I love Lindi’s silky smooth voice. I thought she was going to break out as a big time artist a few years back with Truckstops and Cigarettes, but for whatever reason the momentum didn’t carry on to her subsequent albums. I hope she continues on. Lindi is one of the few artists that my wife, someone who is not a huge country fan, and I both love.
March 2, 2017 @ 10:54 pm
Keep at Lindi. Do it on your own terms just like Sturgill.
March 3, 2017 @ 4:28 am
I saw Lindi at a small but intense festivak in Australia. She came out after some rock bands with just a guitar and held the whole rowdy, drunken crowd.
She is another artist who badly needed a great album and got let down by Dave Cobb.
If only she picked a better producer.
Lindi, if you’re reading this, dont give up. I think you’re extremely talanted and will continue to buy your music/ come to your shows. Your music makes my life better.
P.s a couple of drinks later and Ill be asking you to marry me
March 3, 2017 @ 6:53 am
She should definitely get some red dirt on her boots.
I’m not sure any artist can expect a smooth rise to the top. 3 steps forward and 2 steps back seems more typical. Can’t get in through the front door? Sneak in the kitchen! Whatever it takes. If you’re good, you’re good. Keep on trucking, Lindi!
Better stop before I run out of cliches.
March 3, 2017 @ 9:29 am

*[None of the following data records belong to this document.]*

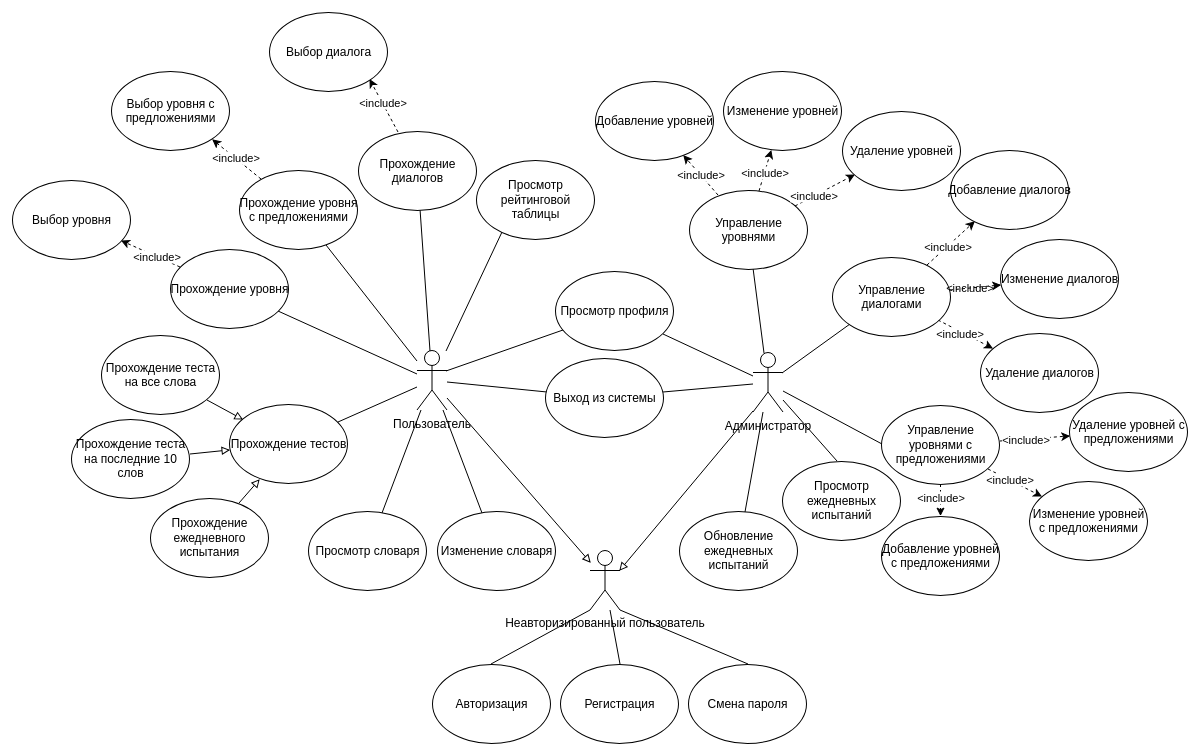
<!DOCTYPE html>
<html lang="ru">
<head>
<meta charset="utf-8">
<title>Диаграмма вариантов использования</title>
<style>
:root { --ink: #000; --paper: #fff; }
* { box-sizing: border-box; }
html, body { margin: 0; background: var(--paper); }
.diagram {
  position: relative; width: 1200px; height: 756px; overflow: hidden;
  background: var(--paper); color: var(--ink);
  font: 12px/14.4px "Liberation Sans", Arial, sans-serif;
}
.connectors { position: absolute; left: 0; top: 0; fill: none; stroke: var(--ink); stroke-width: 1; }
.include-lines { stroke-dasharray: 3 3; }
.include-lines line { marker-end: url(#include-arrow); }
.generalizations line { marker-end: url(#general-arrow); }
.use-case {
  position: absolute; width: 119px; height: 80px;
  display: flex; align-items: center; justify-content: center;
  border: 1px solid var(--ink); border-radius: 50%; background: var(--paper);
  text-align: center; white-space: nowrap;
}
.include, .actor-name { position: absolute; transform: translate(-50%, -50%); white-space: nowrap; }
.include { background: var(--paper); font-size: 11px; line-height: 13px; }
</style>
</head>
<body>
<main class="diagram">
  <svg class="connectors" width="1200" height="756" viewBox="0 0 1200 756" aria-hidden="true">
    <defs>
      <marker id="include-arrow" markerUnits="userSpaceOnUse" markerWidth="10" markerHeight="10" refX="8" refY="5" orient="auto">
        <path d="M8 5 1 8.5 2.8 5 1 1.5Z" fill="#000" stroke="#000" stroke-dasharray="none"/>
      </marker>
      <marker id="general-arrow" markerUnits="userSpaceOnUse" markerWidth="10" markerHeight="10" refX="8" refY="5" orient="auto">
        <path d="M8 5 1 8.5V1.5Z" fill="#fff" stroke="#000"/>
      </marker>
      <g id="actor">
        <circle cx="0" cy="0" r="7.5"/>
        <path d="M0 7.5V32M-15 12.5H15M0 32-15 52M0 32 15 52"/>
      </g>
    </defs>
    <g class="associations">
      <line x1="417" y1="374" x2="278" y2="311"/>
      <line x1="417" y1="361" x2="326" y2="245"/>
      <line x1="430" y1="351" x2="420" y2="209"/>
      <line x1="446" y1="351" x2="502" y2="232"/>
      <line x1="446" y1="371" x2="563" y2="330"/>
      <line x1="447" y1="382" x2="547" y2="392"/>
      <line x1="417" y1="387" x2="338" y2="422"/>
      <line x1="421" y1="410" x2="382" y2="513"/>
      <line x1="443" y1="410" x2="482" y2="513"/>
      <line x1="753" y1="376" x2="663" y2="334"/>
      <line x1="753" y1="384" x2="663" y2="392"/>
      <line x1="764" y1="353" x2="753" y2="268"/>
      <line x1="782" y1="373" x2="850" y2="324"/>
      <line x1="783" y1="391" x2="882" y2="444"/>
      <line x1="783" y1="400" x2="837" y2="461"/>
      <line x1="763" y1="412" x2="745" y2="512"/>
      <line x1="590" y1="610" x2="491" y2="664"/>
      <line x1="610" y1="610" x2="620" y2="664"/>
      <line x1="620" y1="610" x2="748" y2="664"/>
    </g>
    <g class="generalizations">
      <line x1="207" y1="400" x2="242" y2="419"/>
      <line x1="190" y1="454" x2="229" y2="450"/>
      <line x1="239" y1="503" x2="259" y2="480"/>
      <line x1="447" y1="398" x2="590" y2="562"/>
      <line x1="753" y1="411" x2="620" y2="570"/>
    </g>
    <g class="include-lines">
      <line x1="180" y1="267" x2="122" y2="241"/>
      <line x1="261" y1="179" x2="213" y2="140"/>
      <line x1="398" y1="132" x2="370" y2="80"/>
      <line x1="718" y1="195" x2="684" y2="156"/>
      <line x1="759" y1="191" x2="771" y2="151"/>
      <line x1="795" y1="206" x2="854" y2="175"/>
      <line x1="927" y1="265" x2="974" y2="222"/>
      <line x1="950" y1="290" x2="1000" y2="285"/>
      <line x1="938" y1="320" x2="992" y2="348"/>
      <line x1="1000" y1="441" x2="1069" y2="436"/>
      <line x1="988" y1="469" x2="1041" y2="496"/>
      <line x1="940.5" y1="484" x2="940.5" y2="515"/>
    </g>
    <g class="actors">
      <use href="#actor" x="432" y="358"/>
      <use href="#actor" x="768" y="360"/>
      <use href="#actor" x="605" y="558"/>
    </g>
  </svg>

  <section class="user-cases">
    <div class="use-case" style="left:269px;top:12px">Выбор диалога</div>
    <div class="use-case" style="left:111px;top:71px">Выбор уровня с<br>предложениями</div>
    <div class="use-case" style="left:12px;top:180px">Выбор уровня</div>
    <div class="use-case" style="left:358px;top:131px">Прохождение<br>диалогов</div>
    <div class="use-case" style="left:239px;top:170px">Прохождение уровня<br>с предложениями</div>
    <div class="use-case" style="left:170px;top:249px">Прохождение уровня</div>
    <div class="use-case" style="left:476px;top:160px">Просмотр<br>рейтинговой<br>таблицы</div>
    <div class="use-case" style="left:101px;top:335px">Прохождение теста<br>на все слова</div>
    <div class="use-case" style="left:71px;top:419px">Прохождение теста<br>на последние 10<br>слов</div>
    <div class="use-case" style="left:229px;top:404px">Прохождение тестов</div>
    <div class="use-case" style="left:150px;top:498px">Прохождение<br>ежедневного<br>испытания</div>
    <div class="use-case" style="left:308px;top:511px">Просмотр словаря</div>
    <div class="use-case" style="left:437px;top:511px">Изменение словаря</div>
  </section>

  <section class="shared-cases">
    <div class="use-case" style="left:555px;top:271px">Просмотр профиля</div>
    <div class="use-case" style="left:545px;top:358px">Выход из системы</div>
  </section>

  <section class="admin-cases">
    <div class="use-case" style="left:595px;top:81px">Добавление уровней</div>
    <div class="use-case" style="left:723px;top:71px">Изменение уровней</div>
    <div class="use-case" style="left:842px;top:111px">Удаление уровней</div>
    <div class="use-case" style="left:689px;top:190px">Управление<br>уровнями</div>
    <div class="use-case" style="left:950px;top:150px">Добавление диалогов</div>
    <div class="use-case" style="left:1000px;top:239px">Изменение диалогов</div>
    <div class="use-case" style="left:980px;top:333px">Удаление диалогов</div>
    <div class="use-case" style="left:832px;top:257px">Управление<br>диалогами</div>
    <div class="use-case" style="left:881px;top:405px">Управление<br>уровнями с<br>предложениями</div>
    <div class="use-case" style="left:1069px;top:392px">Удаление уровней с<br>предложениями</div>
    <div class="use-case" style="left:1029px;top:481px">Изменение уровней<br>с предложениями</div>
    <div class="use-case" style="left:881px;top:516px">Добавление уровней<br>с предложениями</div>
    <div class="use-case" style="left:782px;top:461px">Просмотр<br>ежедневных<br>испытаний</div>
    <div class="use-case" style="left:679px;top:511px">Обновление<br>ежедневных<br>испытаний</div>
  </section>

  <section class="guest-cases">
    <div class="use-case" style="left:432px;top:664px">Авторизация</div>
    <div class="use-case" style="left:560px;top:664px">Регистрация</div>
    <div class="use-case" style="left:688px;top:664px">Смена пароля</div>
  </section>

  <section class="include-labels">
    <span class="include" style="left:157px;top:257px">&lt;include&gt;</span>
    <span class="include" style="left:236px;top:158px">&lt;include&gt;</span>
    <span class="include" style="left:383px;top:103px">&lt;include&gt;</span>
    <span class="include" style="left:701px;top:175px">&lt;include&gt;</span>
    <span class="include" style="left:765px;top:173px">&lt;include&gt;</span>
    <span class="include" style="left:814px;top:196px">&lt;include&gt;</span>
    <span class="include" style="left:948px;top:247px">&lt;include&gt;</span>
    <span class="include" style="left:970px;top:288px;background:none">&lt;include&gt;</span>
    <span class="include" style="left:960px;top:334px">&lt;include&gt;</span>
    <span class="include" style="left:1026px;top:440px">&lt;include&gt;</span>
    <span class="include" style="left:1010px;top:480px">&lt;include&gt;</span>
    <span class="include" style="left:941px;top:498px">&lt;include&gt;</span>
  </section>

  <section class="actor-names">
    <span class="actor-name" style="left:432px;top:424px">Пользователь</span>
    <span class="actor-name" style="left:768px;top:426px">Администратор</span>
    <span class="actor-name" style="left:605px;top:623px">Неавторизированный пользователь</span>
  </section>
</main>
</body>
</html>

Never heard of this gal before Trigger posted. Forget Cobb or the Industry. Word of electronic mouth seems to prod me to buy a CD a month. You just have to decide what you want and put your money where your mouth is. I like uncompressed audio, where I can hear what producers and engineers contribute the most. So far, Trig is batting well over .500. The path looks pretty old-fashioned to me:
artist > producer, engineer > pressing > internet word of mouth > purchase
Guess I’m in the minority, though.
March 3, 2017 @ 9:26 pm
Corncaster, I rely on sites like this and word of mouth to buy things in this genre of music. I think artists like Lindi struggle with publicity and then distribution of product. ITunes helps some of it get out there but its hard to walk into even the best indie record stores and find some of these records or someone who can recommend them.i try to order direct from artists but even they sometimes don’t have their own releases on their websites. As an example, I looked at Lindi’s website this week and was surprised how many albums ahe has put out. I would love to buy a bundle of her LPs (maybe even signed) but cannot, so that’s money she loses. So that leaves Amazon, eBay or iTunes.
I know its tough to pay to have stuff pressed up, shipped, mainain a web site, and advertise so I get it, but these are the kinds of details an artist has to work out in today’s music world to survive. I used to buy a lot of stuff from Bil at Village Records back in the day but haven’t found a store like that now who knows this kind of music and can recommend artists you haven’t heard of before.
March 4, 2017 @ 9:34 pm
biscuit it’s like anything else in life, eventually you find your circle of friends. once you stop wanting to be popular, your own path emerges, and on it, you can find other people walking in the same direction. for consumers, that can be enough. but for artists…
March 12, 2017 @ 9:59 pm
It’s streaming here now, http://www.cbcmusic.ca/first-plays/212/lindi-ortega-til-the-goin-gets-gone.